Emma, Lily and I discussed the party which was to be held at the house of their friend and classmate, Emily, on Saturday afternoon (the next day). She lived only a few doors down.
We made plans to go to Target the following morning to search for a present for Emily..
All three of us were at Target when the doors opened at 8:00 am.
The girls wandered off together, possibly looking for a present for Emily but more than likely they hightailed it to the electronic section to check out the latest gizmos for themselves.
I sensed that if a decision was to be made on something for Emily, it would have to be made by me..
Strolling with purpose down the aisles and aisles of toys and games an old friend jumped out at me; one that my children successfully gifted and were gifted many time in the past.
Amazing Sea Monkeys
I always considered it a perfect gift. The Amazing Sea Monkeys kit seemed to have a lower profile with kids and their parents now-a-days.
Unfortunately, the gizmos have taken over.
Originally marketed in the late 1950s and early 60s under the name “Instant Life,” the kit sold for just 49 cents. What you got for that princely sum was a packet of dried brine shrimp and their eggs in addition to a small packet of nutrients and the food. The brine shrimp and eggs could remain in a dried state for years — until you added water and the food package.
Like magic, the brine shrimp would come to life and were able to survive and florish for as long as two years under the right circumstances. In a well tended tank there’s a constant evolution of hundreds of Sea Monkeys dying daily and hundreds of eggs hatching.
The minuscule pets had tails like little monkeys and were products of water though not of the ocean. Hence the marketing name Sea Monkeys wrote Tim Walsh in his book, “Toys and the Playmakers who Created Them.”
The most primal of life, they are compared to sea fleas in the natural order of things.
After dragging Emma and Lily out of the gaming section of Target and getting ratification of the counter culture birthday gift for Emily, I was ready to party.
The girls both thought Amazing Sea Monkeys were interesting. A judgement usually a indicating a tepid acceptance.
The party was in the afternoon and we didn’t have too much time left to wrap Emily’s gift and get the girls over to the neighbor’s house.
After dropping them off, I return to my son’s to wait two hours until I was due to walk on over to pick the girls up.
After the party, Emma, Lily and I returned to my son’s house.
I asked them how Emily like the Amazing Sea Monkeys?
The girls went on to explained the fairly recent phenomenon of opening the birthday presents when everyone has left. the party.
Reasonable. You should be able to open your own presents at your leasure.
However, it sucks the joy out of seeing the reaction of the recipient of the results your careful prior gift search.
But the girls told me that’s the way it’s done now.
Tuesday, I got a call from Emily’s mother.
It started off Ok but soon deteriorated.

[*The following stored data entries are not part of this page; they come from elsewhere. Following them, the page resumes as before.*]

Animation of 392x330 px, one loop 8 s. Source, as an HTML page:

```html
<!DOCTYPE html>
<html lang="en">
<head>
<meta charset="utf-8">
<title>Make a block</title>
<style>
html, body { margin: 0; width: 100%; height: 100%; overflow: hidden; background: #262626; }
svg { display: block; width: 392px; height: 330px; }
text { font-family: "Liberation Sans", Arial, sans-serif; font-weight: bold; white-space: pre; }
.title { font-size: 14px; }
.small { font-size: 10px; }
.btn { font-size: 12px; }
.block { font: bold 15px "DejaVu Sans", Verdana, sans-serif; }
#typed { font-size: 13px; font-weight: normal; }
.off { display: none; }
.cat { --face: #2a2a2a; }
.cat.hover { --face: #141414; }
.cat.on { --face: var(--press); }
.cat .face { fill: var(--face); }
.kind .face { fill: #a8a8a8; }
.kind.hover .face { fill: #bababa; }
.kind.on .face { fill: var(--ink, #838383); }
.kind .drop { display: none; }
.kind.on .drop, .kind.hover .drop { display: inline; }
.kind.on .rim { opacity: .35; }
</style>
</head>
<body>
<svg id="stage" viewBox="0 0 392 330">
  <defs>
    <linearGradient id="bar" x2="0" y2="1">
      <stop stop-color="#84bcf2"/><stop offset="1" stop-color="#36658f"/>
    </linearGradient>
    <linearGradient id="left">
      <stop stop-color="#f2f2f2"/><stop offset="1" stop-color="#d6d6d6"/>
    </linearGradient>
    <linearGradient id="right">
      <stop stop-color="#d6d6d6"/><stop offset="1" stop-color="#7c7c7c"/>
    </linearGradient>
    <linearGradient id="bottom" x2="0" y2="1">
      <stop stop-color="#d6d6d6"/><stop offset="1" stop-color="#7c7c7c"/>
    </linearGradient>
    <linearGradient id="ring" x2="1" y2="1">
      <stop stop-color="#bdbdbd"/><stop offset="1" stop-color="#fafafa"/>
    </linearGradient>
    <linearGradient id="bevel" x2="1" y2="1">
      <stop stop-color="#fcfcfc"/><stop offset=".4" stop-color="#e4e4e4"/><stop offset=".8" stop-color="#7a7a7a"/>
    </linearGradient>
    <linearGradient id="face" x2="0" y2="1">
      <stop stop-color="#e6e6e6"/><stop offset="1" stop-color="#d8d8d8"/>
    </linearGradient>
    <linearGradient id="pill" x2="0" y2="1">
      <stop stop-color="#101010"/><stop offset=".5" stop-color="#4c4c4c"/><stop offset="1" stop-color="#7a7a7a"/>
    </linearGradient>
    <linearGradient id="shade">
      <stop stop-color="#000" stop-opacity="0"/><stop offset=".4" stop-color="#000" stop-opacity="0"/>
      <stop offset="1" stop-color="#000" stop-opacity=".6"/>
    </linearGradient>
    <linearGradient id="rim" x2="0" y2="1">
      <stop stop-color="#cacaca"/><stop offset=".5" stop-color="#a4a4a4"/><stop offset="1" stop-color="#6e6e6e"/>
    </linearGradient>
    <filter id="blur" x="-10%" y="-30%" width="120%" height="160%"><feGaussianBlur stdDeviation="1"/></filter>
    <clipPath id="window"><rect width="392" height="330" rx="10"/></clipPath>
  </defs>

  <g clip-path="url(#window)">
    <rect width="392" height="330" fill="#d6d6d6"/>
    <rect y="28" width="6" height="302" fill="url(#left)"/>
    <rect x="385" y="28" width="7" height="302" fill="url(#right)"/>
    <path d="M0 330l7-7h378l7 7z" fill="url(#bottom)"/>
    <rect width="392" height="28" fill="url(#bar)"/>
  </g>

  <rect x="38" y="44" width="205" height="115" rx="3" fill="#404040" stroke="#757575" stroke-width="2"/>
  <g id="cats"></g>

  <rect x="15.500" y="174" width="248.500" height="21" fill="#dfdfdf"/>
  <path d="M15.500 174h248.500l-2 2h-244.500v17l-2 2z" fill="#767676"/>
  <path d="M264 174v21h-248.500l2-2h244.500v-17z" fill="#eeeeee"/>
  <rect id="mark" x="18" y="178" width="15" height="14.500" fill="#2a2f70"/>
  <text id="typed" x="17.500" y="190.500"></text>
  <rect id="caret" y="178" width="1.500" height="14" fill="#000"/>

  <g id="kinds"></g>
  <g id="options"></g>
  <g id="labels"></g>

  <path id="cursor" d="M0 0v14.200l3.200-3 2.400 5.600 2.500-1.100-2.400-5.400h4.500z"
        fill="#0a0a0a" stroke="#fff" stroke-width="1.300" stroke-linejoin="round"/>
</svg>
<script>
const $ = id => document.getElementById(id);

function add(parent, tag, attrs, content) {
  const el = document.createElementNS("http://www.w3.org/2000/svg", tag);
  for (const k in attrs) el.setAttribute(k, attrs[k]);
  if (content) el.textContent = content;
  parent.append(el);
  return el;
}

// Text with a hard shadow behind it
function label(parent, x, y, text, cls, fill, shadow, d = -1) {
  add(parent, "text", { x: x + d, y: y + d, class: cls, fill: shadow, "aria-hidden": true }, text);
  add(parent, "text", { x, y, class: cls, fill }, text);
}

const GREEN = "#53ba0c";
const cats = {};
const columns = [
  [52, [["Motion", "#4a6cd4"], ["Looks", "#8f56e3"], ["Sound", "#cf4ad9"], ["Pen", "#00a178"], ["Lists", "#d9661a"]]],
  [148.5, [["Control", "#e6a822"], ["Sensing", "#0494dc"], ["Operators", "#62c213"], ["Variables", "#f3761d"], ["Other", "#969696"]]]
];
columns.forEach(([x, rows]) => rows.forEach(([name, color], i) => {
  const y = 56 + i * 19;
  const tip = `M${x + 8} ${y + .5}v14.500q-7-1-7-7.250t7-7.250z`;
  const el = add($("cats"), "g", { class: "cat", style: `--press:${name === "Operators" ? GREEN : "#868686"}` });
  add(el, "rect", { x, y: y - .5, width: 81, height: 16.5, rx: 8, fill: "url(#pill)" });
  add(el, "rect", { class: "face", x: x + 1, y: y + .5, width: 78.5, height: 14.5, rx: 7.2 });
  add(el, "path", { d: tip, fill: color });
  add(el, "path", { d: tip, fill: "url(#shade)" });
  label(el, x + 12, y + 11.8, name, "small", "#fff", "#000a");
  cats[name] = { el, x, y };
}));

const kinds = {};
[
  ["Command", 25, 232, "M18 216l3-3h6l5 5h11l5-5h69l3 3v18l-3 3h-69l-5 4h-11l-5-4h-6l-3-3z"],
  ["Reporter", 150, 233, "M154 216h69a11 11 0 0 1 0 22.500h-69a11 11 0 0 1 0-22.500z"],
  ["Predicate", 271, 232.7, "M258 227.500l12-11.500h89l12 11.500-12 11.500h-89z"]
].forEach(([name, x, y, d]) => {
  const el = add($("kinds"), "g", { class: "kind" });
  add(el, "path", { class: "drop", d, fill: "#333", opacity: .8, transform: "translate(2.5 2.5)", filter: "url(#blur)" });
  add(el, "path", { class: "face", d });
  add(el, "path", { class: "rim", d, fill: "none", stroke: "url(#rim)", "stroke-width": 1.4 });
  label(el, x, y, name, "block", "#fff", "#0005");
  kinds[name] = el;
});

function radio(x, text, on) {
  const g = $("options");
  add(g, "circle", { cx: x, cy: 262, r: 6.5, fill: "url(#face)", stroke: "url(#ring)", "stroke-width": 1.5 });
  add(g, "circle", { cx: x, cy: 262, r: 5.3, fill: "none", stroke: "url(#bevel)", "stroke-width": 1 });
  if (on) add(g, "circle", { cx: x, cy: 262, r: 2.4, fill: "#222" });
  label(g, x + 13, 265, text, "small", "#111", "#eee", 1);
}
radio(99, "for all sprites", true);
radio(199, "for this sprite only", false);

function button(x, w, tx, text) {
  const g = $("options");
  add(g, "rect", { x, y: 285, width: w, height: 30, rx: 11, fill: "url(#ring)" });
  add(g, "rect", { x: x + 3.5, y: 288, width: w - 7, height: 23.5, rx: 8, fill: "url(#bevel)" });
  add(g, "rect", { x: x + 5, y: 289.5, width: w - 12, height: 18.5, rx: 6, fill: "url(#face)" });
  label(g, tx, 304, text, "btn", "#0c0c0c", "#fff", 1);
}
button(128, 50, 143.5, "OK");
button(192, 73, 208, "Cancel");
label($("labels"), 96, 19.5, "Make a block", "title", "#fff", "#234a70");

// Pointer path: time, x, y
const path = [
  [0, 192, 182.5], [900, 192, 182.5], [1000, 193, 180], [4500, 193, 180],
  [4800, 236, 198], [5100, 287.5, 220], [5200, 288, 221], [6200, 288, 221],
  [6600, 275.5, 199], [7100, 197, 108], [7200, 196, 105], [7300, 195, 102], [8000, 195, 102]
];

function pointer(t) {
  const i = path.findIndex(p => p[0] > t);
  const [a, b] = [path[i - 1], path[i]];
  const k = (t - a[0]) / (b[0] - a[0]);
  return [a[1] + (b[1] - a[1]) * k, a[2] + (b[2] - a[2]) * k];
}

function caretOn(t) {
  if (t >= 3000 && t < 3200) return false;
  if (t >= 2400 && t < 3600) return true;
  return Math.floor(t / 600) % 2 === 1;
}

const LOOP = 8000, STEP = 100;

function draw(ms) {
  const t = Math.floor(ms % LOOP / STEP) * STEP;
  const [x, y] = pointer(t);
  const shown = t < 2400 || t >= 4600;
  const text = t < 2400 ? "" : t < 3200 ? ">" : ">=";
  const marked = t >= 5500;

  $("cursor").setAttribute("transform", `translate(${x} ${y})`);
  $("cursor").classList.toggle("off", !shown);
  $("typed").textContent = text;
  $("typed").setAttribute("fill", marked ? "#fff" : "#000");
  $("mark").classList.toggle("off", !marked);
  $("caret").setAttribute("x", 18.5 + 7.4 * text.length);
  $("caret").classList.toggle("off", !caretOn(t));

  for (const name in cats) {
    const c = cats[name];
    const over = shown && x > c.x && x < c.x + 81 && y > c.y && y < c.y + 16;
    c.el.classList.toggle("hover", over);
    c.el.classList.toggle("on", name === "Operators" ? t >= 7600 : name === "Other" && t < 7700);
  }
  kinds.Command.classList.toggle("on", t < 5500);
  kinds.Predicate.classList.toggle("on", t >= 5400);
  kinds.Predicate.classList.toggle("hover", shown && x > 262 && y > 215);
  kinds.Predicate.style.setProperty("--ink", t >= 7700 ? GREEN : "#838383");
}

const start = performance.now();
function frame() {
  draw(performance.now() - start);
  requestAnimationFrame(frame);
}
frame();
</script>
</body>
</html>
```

Brian, I know you’re only the grandfather and probably not responsible for this but those creepy things your granddaughters gave Emily, can’t stay in this house. They’re terrifying everybody.

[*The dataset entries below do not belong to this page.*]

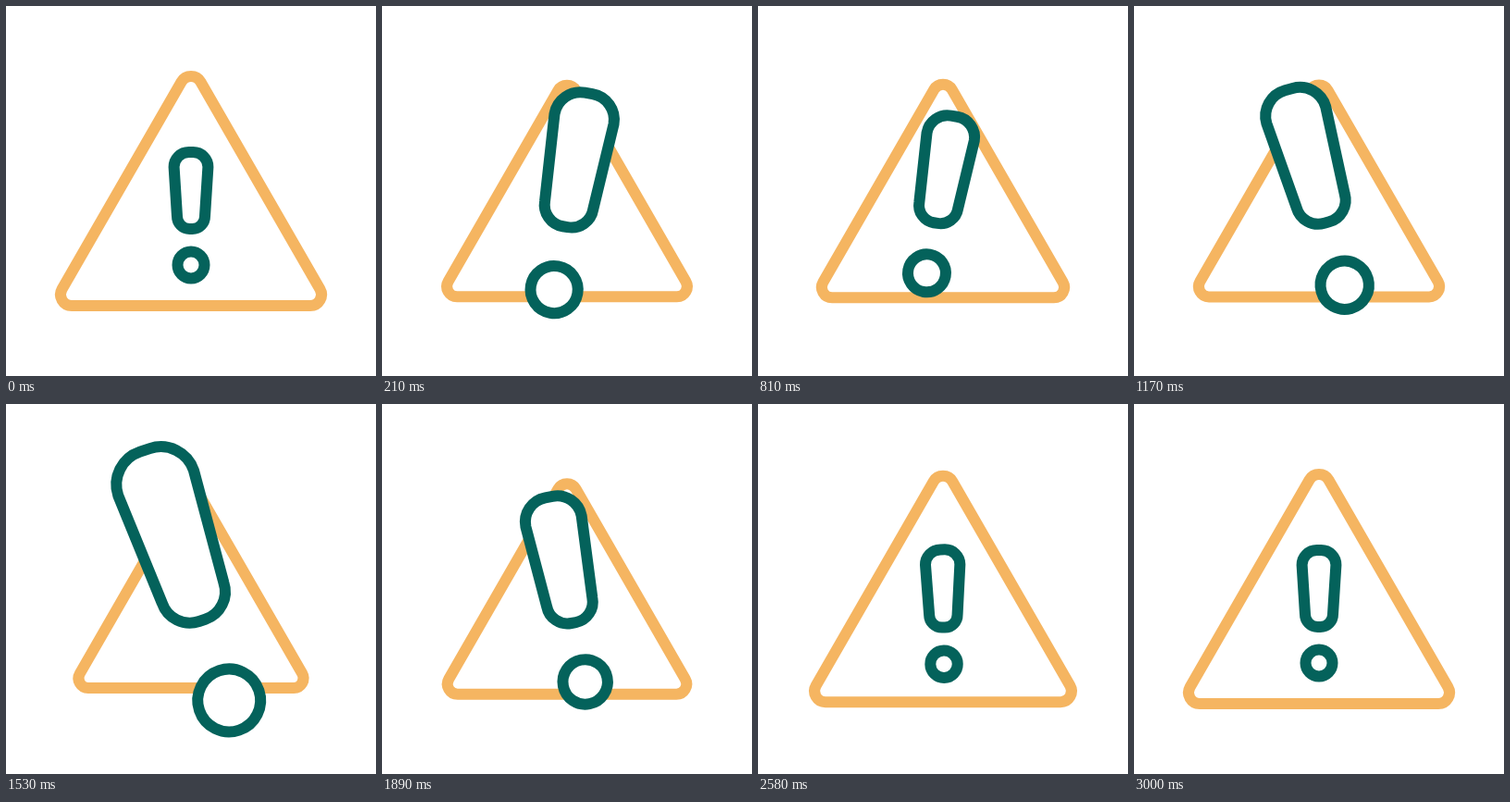
Recreate the animation shown at these times as an HTML page. Size 400 px wide and 400 px high, loop 3030 ms.

```html
<!DOCTYPE html>
<html lang="en">
<head>
<meta charset="utf-8">
<title>Warning</title>
<style>
  html, body { margin: 0; width: 100%; height: 100%; overflow: hidden; background: #fff; }
  svg { display: block; width: 100%; height: 100%; }
</style>
</head>
<body>
<svg viewBox="0 0 400 400">
  <path id="triangle" fill="none" stroke="#f5b561"
    d="M-129 124H129A12 12 0 0 0 139.4 106L10.4 -118A12 12 0 0 0 -10.4 -118L-139.4 106A12 12 0 0 0 -129 124Z"/>
  <g id="mark" fill="#fff" stroke="#04625b">
    <path d="M-2.4 -42H2.4A16 16 0 0 1 18.4 -26L15 27.5A13.5 13.5 0 0 1 1.5 41H-1.5A13.5 13.5 0 0 1 -15 27.5L-18.4 -26A16 16 0 0 1 -2.4 -42Z"/>
    <circle cy="80" r="14.5"/>
  </g>
</svg>
<script>
const LOOP = 3030, STEP = 30, STROKE = 12, CENTER = 200;
const triangle = document.getElementById('triangle');
const mark = document.getElementById('mark');

const ease = u => u < 0.5 ? 4 * u ** 3 : 1 - 4 * (1 - u) ** 3;
const clamp = u => Math.min(1, Math.max(0, u));

function place(node, x, y, angle, scale) {
  node.setAttribute('transform', `translate(${x} ${y}) rotate(${angle}) scale(${scale})`);
  node.setAttribute('stroke-width', STROKE / scale);
}

function draw(time) {
  // Eased progress from 0 to 1 between two moments.
  const move = (from, to) => ease(clamp((time - from) / (to - from)));

  // The mark jumps out, dips while it swings across, then drops back and settles.
  const jump = move(0, 400);
  const dip = move(400, 880) - move(880, 1490);
  const drop = move(1605, 2190);
  const settle = move(2190, 2500);
  const rest = move(2500, 3000);

  const lean = jump - move(400, 980) - move(870, 1413) + move(1500, 2190);
  const tilt = move(0, 410) - 2 * move(410, 1440) + 1.3 * move(1660, 2200) - 0.34 * settle + 0.04 * rest;
  const scale = 1 + 1.34 * jump - 0.94 * dip - 1.45 * drop + 0.125 * settle - 0.015 * rest;
  const y = CENTER - 57 * (jump - drop) + 35 * dip;
  place(mark, CENTER + 18.5 * lean, y, 18.6 * tilt, scale);

  // The triangle shrinks behind the mark, then bursts out later than the mark drops.
  const swell = move(540, 980) - move(980, 1425);
  const burst = move(1710, 2195);
  const size = 1 - 0.138 * jump + 0.088 * swell + 0.266 * burst - 0.143 * settle + 0.015 * rest;
  place(triangle, CENTER, CENTER, 0, size);
}

const start = performance.now();
function tick() {
  const time = (performance.now() - start) % LOOP;
  draw(Math.floor(time / STEP) * STEP);
  requestAnimationFrame(tick);
}
tick();
</script>
</body>
</html>
```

Gee, I’m sorry that Emily doesn’t like them.
I want your granddaughters to come over and get them right this instant.
Take them away somewhere.
Why don’t you just flush them or dump the tank in the back yard?
MR BARRABEE, THESE ARE LIVING THINGS. EMILY CAN’T JUST KILL THEM!
I had no desire to contribute to a backyard feud for my son and his wife upon their return later that week. I sent the girls over to perform this command humanitarian mission.
I planned on ditching the shrimp in the ways I suggested to Emily’s mother.
The girls were dispatched and returned with the small plastic tank that came with the kit. The Sea Monkeys were barely large enough to detect as little poppy seed dots in the water.
The girls left the Amazing Sea Monkey’s plastic container in the kitchen and ran upstairs to do their homework.
I flushed the dots.
When, the girls came down for dinner, they were horrified!
GRAMPS, THEY’RE LIVING THINGS!
I bought them the Amazing Sea Monkey:Video Game.
The girls returned to their normal state of bliss.